RECORDS SUPPLIED:
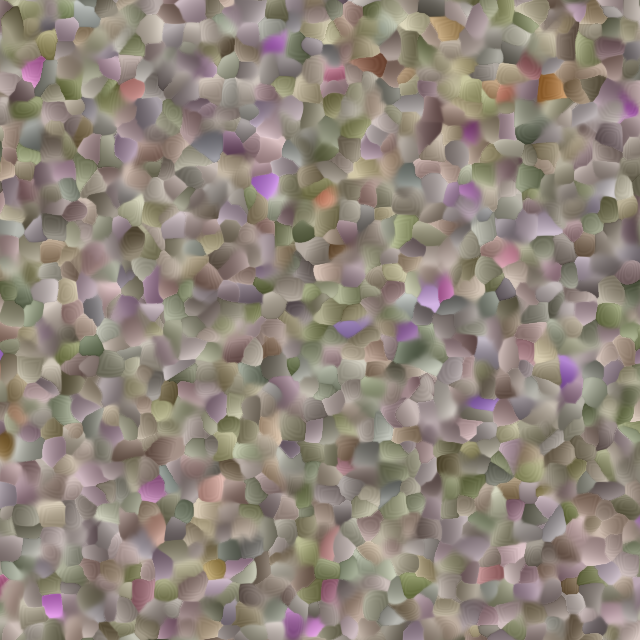
A three.js fragment shader for this texture:

```glsl
// Dense mosaic of soft, muted pebbles: a warped cellular field whose cells
// blend with a locally varying sharpness, so some borders are crisp and others
// melt away. Each cell has its own tint, shading slope and faint contour lines.

#define CELLS 32.0          // pebbles across the canvas
#define WARP 0.13           // bending of the borders, in cells
#define SOFT_EDGE 7.0       // blend sharpness where borders melt
#define CRISP_EDGE 44.0     // blend sharpness where borders are cut
#define TONE_SPREAD 0.17    // light and dark variation between pebbles
#define SLOPE 0.23          // shading across one pebble
#define CHROMA 1.0          // strength of the tints
#define ACCENT_SHARE 0.06   // share of vividly tinted pebbles
#define RIM 0.09            // light or dark line along crisp borders
#define CONTOUR 0.016       // strength of the fine contour lines
#define BASE_COLOR vec3(0.562, 0.524, 0.482)

varying vec2 vUv;

const float TAU = 6.2831853;

vec3 hash3(vec2 p) {
  vec3 q = fract(p.xyx * vec3(0.1031, 0.1030, 0.0973));
  q += dot(q, q.yxz + 33.33);
  return fract((q.xxy + q.yzz) * q.zyx);
}

// Layered sines, roughly -1 to 1
float waves(vec2 p) {
  float a = sin(p.x * 1.7 + 1.9 * sin(p.y * 0.83));
  float b = sin(p.y * 2.1 + 1.6 * sin(p.x * 1.13 + 2.0));
  float c = sin(dot(p, vec2(2.3, -1.9)) + 1.3 * sin(p.x * 0.47));
  return (a + b + c) / 3.0;
}

// Distance between round and boxy, with a stretch per cell
float pebbleDistance(vec2 q, vec3 shape) {
  float stretch = mix(0.76, 1.32, shape.x);
  q *= vec2(stretch, 1.0 / stretch);
  float box = max(abs(q.x), abs(q.y));
  return mix(length(q), box, shape.y) + 0.16 * shape.z;
}

// Flat colour of a cell: tone, yellow to lilac, pink to green
vec3 pebbleColor(vec3 a, vec3 b) {
  vec3 spread = a + b.yzx - 1.0;
  float vivid = 1.0 + 2.2 * step(1.0 - ACCENT_SHARE, b.x);
  vec3 tint = spread.y * vec3(0.005, 0.012, -0.085)
            + spread.z * vec3(0.045, -0.035, 0.025);
  return BASE_COLOR + TONE_SPREAD * spread.x + CHROMA * vivid * tint;
}

void main() {
  vec2 p = vUv * CELLS;
  p += WARP * vec2(waves(p * 1.3 + 4.0), waves(p.yx * 1.3 + 17.0));
  vec2 home = floor(p);

  // Local border sharpness
  float crisp = smoothstep(-0.4, 0.4, waves(p * 0.85 + 31.0));
  float sharpness = mix(SOFT_EDGE, CRISP_EDGE, crisp);

  vec3 sum = vec3(0.0);
  float total = 0.0;
  float nearest = 9.0;
  float second = 9.0;
  float rimSign = 0.0;

  // Blend the pebbles around this point
  for (int j = -2; j <= 2; j++) {
    for (int i = -2; i <= 2; i++) {
      vec2 cell = home + vec2(float(i), float(j));
      vec3 place = hash3(cell + 11.0);
      vec3 shape = hash3(cell + 83.0);
      vec3 look = hash3(cell + 157.0);
      vec3 extra = hash3(cell + 241.0);

      vec2 q = p - cell - 0.08 - 0.84 * place.xy;
      float d = pebbleDistance(q, shape);
      float angle = TAU * place.z;
      float slope = dot(q, vec2(cos(angle), sin(angle)));

      // Shading, bent a little, and fine lines following the outline
      float shade = SLOPE * (slope + 0.5 * (slope * slope - 0.08));
      float lines = sin(d * 36.0 + slope * 8.0) * smoothstep(0.2, 0.5, d);
      shade += CONTOUR * lines * step(0.45, extra.z);

      float weight = exp(-sharpness * (d - 0.3));
      sum += weight * (pebbleColor(look, extra) + clamp(shade, -0.16, 0.16));
      total += weight;

      if (d < nearest) {
        second = nearest;
        nearest = d;
        rimSign = look.z - 0.55;
      } else {
        second = min(second, d);
      }
    }
  }

  // Thin rims beside the crisp borders
  vec3 color = sum / total;
  float gap = second - nearest;
  color += RIM * 2.0 * rimSign * crisp * exp(-gap * 13.0);

  // Broad drift of tint over the canvas
  float drift = waves(vUv * 5.0 + 2.0);
  color += drift * vec3(0.003, 0.006, -0.012);

  gl_FragColor = vec4(clamp(color, 0.0, 1.0), 1.0);
}
```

WHAT TO WORK ON: Output the data exactly, pictures omitted.

YOUR RESPONSE:
A three.js fragment shader for this texture:

```glsl
// Dense mosaic of soft, muted pebbles: a warped cellular field whose cells
// blend with a locally varying sharpness, so some borders are crisp and others
// melt away. Each cell has its own tint, shading slope and faint contour lines.

#define CELLS 32.0          // pebbles across the canvas
#define WARP 0.13           // bending of the borders, in cells
#define SOFT_EDGE 7.0       // blend sharpness where borders melt
#define CRISP_EDGE 44.0     // blend sharpness where borders are cut
#define TONE_SPREAD 0.17    // light and dark variation between pebbles
#define SLOPE 0.23          // shading across one pebble
#define CHROMA 1.0          // strength of the tints
#define ACCENT_SHARE 0.06   // share of vividly tinted pebbles
#define RIM 0.09            // light or dark line along crisp borders
#define CONTOUR 0.016       // strength of the fine contour lines
#define BASE_COLOR vec3(0.562, 0.524, 0.482)

varying vec2 vUv;

const float TAU = 6.2831853;

vec3 hash3(vec2 p) {
  vec3 q = fract(p.xyx * vec3(0.1031, 0.1030, 0.0973));
  q += dot(q, q.yxz + 33.33);
  return fract((q.xxy + q.yzz) * q.zyx);
}

// Layered sines, roughly -1 to 1
float waves(vec2 p) {
  float a = sin(p.x * 1.7 + 1.9 * sin(p.y * 0.83));
  float b = sin(p.y * 2.1 + 1.6 * sin(p.x * 1.13 + 2.0));
  float c = sin(dot(p, vec2(2.3, -1.9)) + 1.3 * sin(p.x * 0.47));
  return (a + b + c) / 3.0;
}

// Distance between round and boxy, with a stretch per cell
float pebbleDistance(vec2 q, vec3 shape) {
  float stretch = mix(0.76, 1.32, shape.x);
  q *= vec2(stretch, 1.0 / stretch);
  float box = max(abs(q.x), abs(q.y));
  return mix(length(q), box, shape.y) + 0.16 * shape.z;
}

// Flat colour of a cell: tone, yellow to lilac, pink to green
vec3 pebbleColor(vec3 a, vec3 b) {
  vec3 spread = a + b.yzx - 1.0;
  float vivid = 1.0 + 2.2 * step(1.0 - ACCENT_SHARE, b.x);
  vec3 tint = spread.y * vec3(0.005, 0.012, -0.085)
            + spread.z * vec3(0.045, -0.035, 0.025);
  return BASE_COLOR + TONE_SPREAD * spread.x + CHROMA * vivid * tint;
}

void main() {
  vec2 p = vUv * CELLS;
  p += WARP * vec2(waves(p * 1.3 + 4.0), waves(p.yx * 1.3 + 17.0));
  vec2 home = floor(p);

  // Local border sharpness
  float crisp = smoothstep(-0.4, 0.4, waves(p * 0.85 + 31.0));
  float sharpness = mix(SOFT_EDGE, CRISP_EDGE, crisp);

  vec3 sum = vec3(0.0);
  float total = 0.0;
  float nearest = 9.0;
  float second = 9.0;
  float rimSign = 0.0;

  // Blend the pebbles around this point
  for (int j = -2; j <= 2; j++) {
    for (int i = -2; i <= 2; i++) {
      vec2 cell = home + vec2(float(i), float(j));
      vec3 place = hash3(cell + 11.0);
      vec3 shape = hash3(cell + 83.0);
      vec3 look = hash3(cell + 157.0);
      vec3 extra = hash3(cell + 241.0);

      vec2 q = p - cell - 0.08 - 0.84 * place.xy;
      float d = pebbleDistance(q, shape);
      float angle = TAU * place.z;
      float slope = dot(q, vec2(cos(angle), sin(angle)));

      // Shading, bent a little, and fine lines following the outline
      float shade = SLOPE * (slope + 0.5 * (slope * slope - 0.08));
      float lines = sin(d * 36.0 + slope * 8.0) * smoothstep(0.2, 0.5, d);
      shade += CONTOUR * lines * step(0.45, extra.z);

      float weight = exp(-sharpness * (d - 0.3));
      sum += weight * (pebbleColor(look, extra) + clamp(shade, -0.16, 0.16));
      total += weight;

      if (d < nearest) {
        second = nearest;
        nearest = d;
        rimSign = look.z - 0.55;
      } else {
        second = min(second, d);
      }
    }
  }

  // Thin rims beside the crisp borders
  vec3 color = sum / total;
  float gap = second - nearest;
  color += RIM * 2.0 * rimSign * crisp * exp(-gap * 13.0);

  // Broad drift of tint over the canvas
  float drift = waves(vUv * 5.0 + 2.0);
  color += drift * vec3(0.003, 0.006, -0.012);

  gl_FragColor = vec4(clamp(color, 0.0, 1.0), 1.0);
}
```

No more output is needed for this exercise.